The top 1% of earners at 35 make $US291,000.
This data, which comes from the US Census and American Community Survey, is telling when you compare each income to national averages. For 25-year-olds, the median income is $US31,000. For 35-year-olds, it’s $US45,000. And for all adults, the median is $US56,516.
In one sense, a difference of $US14,000 in the middle (a 45% increase) compared to $US185,000 at the tippy-top (a 160% increase) illustrates the compounding effects of being a high wage-earner.
Having more disposable income enables people to save and invest more than if they have significantly less. As a result, the rich tend to get richer while people toward the middle tend to coast by on their salaries alone.
But another way to interpret the difference is that top-1% incomes rising so sharply over a short period indicates income inequality is widening. If incomes were more equal, in other words, both the median and top-1% incomes would rise along similar trajectories.
Economists have implicated steep tax breaks as one reason the top 1% sees their income grow disproportionately relative to the middle class. The close relationships between business executives and board members are another, as Business Insider’s Pedro da Costa has noted, since these close ties enable executives to earn big salaries outside what market forces would dictate.
The difference between 25-year-olds and 35-year-olds is only part of the story of income inequality, because there’s also a startling gap between the rich and the superrich. Income gains have disproportionately gone to those in the top 0.01% and 0.001% compared to the top 20%, economists have noted.
Over time, this has led to staggering wealth inequality. Consider that the world’s eight richest people have as much wealth as half of the world’s population. In the US, the rich-poor gap has created a widespread perception of lack: The proportion of people identifying as “have-nots” versus “haves” has more than doubled since 1988.

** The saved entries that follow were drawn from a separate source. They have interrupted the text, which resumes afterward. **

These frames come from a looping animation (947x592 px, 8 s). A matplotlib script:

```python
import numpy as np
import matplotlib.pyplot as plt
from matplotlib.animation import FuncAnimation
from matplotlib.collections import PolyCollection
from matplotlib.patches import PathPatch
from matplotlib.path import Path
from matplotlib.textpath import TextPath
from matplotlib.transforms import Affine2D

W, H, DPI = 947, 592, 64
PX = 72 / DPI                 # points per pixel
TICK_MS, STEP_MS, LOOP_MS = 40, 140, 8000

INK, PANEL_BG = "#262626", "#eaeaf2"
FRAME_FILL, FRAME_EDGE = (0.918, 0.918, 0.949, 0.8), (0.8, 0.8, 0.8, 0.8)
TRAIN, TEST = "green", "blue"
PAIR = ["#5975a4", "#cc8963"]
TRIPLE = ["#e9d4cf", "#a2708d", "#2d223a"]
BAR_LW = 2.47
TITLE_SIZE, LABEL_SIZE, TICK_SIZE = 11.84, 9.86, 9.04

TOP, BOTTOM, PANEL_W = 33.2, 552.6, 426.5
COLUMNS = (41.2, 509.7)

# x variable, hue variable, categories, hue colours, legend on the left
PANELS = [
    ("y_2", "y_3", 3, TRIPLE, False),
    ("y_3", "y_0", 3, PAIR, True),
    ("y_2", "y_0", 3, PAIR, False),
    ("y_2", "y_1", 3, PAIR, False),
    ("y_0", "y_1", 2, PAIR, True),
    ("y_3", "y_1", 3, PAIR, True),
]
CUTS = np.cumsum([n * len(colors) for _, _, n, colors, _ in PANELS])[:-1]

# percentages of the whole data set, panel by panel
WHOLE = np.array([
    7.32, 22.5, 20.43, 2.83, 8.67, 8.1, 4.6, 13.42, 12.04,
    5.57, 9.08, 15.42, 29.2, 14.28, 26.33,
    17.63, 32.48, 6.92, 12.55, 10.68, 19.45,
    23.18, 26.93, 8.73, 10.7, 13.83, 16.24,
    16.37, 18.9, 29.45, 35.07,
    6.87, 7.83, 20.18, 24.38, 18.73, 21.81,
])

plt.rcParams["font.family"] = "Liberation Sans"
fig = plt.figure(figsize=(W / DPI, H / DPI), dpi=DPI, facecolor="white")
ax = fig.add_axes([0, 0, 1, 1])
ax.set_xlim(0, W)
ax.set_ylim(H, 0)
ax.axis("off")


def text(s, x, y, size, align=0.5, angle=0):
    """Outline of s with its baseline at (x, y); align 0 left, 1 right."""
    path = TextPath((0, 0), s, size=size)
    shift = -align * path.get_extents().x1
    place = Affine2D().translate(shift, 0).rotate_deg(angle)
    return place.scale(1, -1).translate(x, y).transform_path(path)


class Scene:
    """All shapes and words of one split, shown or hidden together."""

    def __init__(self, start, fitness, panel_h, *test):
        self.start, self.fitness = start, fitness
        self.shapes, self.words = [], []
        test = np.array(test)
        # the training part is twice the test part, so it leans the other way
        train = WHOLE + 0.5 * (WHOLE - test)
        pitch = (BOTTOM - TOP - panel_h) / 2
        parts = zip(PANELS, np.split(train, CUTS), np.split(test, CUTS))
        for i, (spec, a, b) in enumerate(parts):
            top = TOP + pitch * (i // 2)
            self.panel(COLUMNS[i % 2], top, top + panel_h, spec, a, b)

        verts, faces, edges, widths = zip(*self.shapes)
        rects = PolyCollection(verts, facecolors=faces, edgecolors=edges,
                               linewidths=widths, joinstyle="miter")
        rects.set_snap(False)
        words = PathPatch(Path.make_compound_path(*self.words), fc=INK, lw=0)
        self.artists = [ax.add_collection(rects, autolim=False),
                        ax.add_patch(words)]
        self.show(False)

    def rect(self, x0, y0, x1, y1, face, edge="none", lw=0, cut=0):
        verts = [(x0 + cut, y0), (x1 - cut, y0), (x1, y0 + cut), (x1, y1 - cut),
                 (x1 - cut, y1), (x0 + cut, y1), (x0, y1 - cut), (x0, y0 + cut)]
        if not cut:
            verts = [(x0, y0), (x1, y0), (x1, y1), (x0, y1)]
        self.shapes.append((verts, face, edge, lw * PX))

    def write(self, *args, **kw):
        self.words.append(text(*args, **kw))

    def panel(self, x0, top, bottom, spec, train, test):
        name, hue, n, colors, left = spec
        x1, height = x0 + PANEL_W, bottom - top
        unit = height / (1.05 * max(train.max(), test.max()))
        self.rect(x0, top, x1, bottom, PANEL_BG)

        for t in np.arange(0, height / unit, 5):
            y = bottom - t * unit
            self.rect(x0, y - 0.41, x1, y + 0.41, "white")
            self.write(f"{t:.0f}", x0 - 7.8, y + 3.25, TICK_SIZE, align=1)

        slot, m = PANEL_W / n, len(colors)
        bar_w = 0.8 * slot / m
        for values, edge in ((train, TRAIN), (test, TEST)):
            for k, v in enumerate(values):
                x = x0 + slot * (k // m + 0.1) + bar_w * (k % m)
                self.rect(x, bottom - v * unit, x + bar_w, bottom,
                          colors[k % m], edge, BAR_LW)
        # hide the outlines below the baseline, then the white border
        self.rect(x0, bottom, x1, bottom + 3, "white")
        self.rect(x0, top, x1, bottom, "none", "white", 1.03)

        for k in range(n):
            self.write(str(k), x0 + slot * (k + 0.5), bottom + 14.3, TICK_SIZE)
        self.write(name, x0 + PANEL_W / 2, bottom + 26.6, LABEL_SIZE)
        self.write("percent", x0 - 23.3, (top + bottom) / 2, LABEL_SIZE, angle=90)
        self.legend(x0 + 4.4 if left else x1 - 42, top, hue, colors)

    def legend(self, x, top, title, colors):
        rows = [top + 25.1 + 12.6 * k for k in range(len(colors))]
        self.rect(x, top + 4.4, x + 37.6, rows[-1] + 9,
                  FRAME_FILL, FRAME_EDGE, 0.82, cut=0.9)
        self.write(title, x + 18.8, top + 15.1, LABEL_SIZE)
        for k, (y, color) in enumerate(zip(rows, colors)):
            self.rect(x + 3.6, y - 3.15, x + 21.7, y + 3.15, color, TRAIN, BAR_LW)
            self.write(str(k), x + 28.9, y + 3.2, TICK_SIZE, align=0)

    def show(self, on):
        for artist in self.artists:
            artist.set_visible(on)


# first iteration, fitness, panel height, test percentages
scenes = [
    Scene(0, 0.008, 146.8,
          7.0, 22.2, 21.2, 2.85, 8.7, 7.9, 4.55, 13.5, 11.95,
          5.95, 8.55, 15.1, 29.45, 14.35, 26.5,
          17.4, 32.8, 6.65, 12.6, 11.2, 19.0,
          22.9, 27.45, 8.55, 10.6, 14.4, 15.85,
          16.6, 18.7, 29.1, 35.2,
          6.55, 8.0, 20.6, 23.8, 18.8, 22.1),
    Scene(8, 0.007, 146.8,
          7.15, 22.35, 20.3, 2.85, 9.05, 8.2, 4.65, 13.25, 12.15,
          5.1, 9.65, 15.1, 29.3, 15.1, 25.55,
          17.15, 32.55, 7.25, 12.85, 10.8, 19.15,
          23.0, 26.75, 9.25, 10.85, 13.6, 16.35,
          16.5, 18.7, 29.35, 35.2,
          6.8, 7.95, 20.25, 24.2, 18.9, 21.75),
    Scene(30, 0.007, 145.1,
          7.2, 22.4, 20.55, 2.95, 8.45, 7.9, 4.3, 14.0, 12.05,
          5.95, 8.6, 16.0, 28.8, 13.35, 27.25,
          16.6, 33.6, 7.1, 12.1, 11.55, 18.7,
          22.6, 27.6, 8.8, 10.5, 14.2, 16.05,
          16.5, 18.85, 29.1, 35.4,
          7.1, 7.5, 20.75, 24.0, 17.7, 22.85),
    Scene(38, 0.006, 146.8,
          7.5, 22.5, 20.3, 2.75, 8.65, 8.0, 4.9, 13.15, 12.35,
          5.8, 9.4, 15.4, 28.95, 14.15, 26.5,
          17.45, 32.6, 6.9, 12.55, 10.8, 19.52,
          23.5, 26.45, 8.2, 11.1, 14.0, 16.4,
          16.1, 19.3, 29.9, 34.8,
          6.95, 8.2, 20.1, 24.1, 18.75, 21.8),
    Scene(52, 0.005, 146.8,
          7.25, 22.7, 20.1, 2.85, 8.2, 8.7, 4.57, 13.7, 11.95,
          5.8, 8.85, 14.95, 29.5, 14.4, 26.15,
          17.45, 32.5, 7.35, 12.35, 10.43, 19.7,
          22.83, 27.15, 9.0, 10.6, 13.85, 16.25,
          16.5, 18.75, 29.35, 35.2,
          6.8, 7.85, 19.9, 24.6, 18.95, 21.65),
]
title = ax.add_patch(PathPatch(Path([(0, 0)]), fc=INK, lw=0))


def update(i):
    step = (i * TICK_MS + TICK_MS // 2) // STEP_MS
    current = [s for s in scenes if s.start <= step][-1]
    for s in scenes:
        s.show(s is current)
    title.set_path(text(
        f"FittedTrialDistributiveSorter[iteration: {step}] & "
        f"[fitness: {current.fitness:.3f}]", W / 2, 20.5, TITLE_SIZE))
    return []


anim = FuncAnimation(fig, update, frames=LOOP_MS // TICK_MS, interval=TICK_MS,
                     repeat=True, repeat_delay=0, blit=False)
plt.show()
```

There is one bright spot. On a global scale, the world is becoming far more equal than it’s ever been. Projections for 2035 predict income inequality will continue to fall, with a distribution hardly resembling its former self.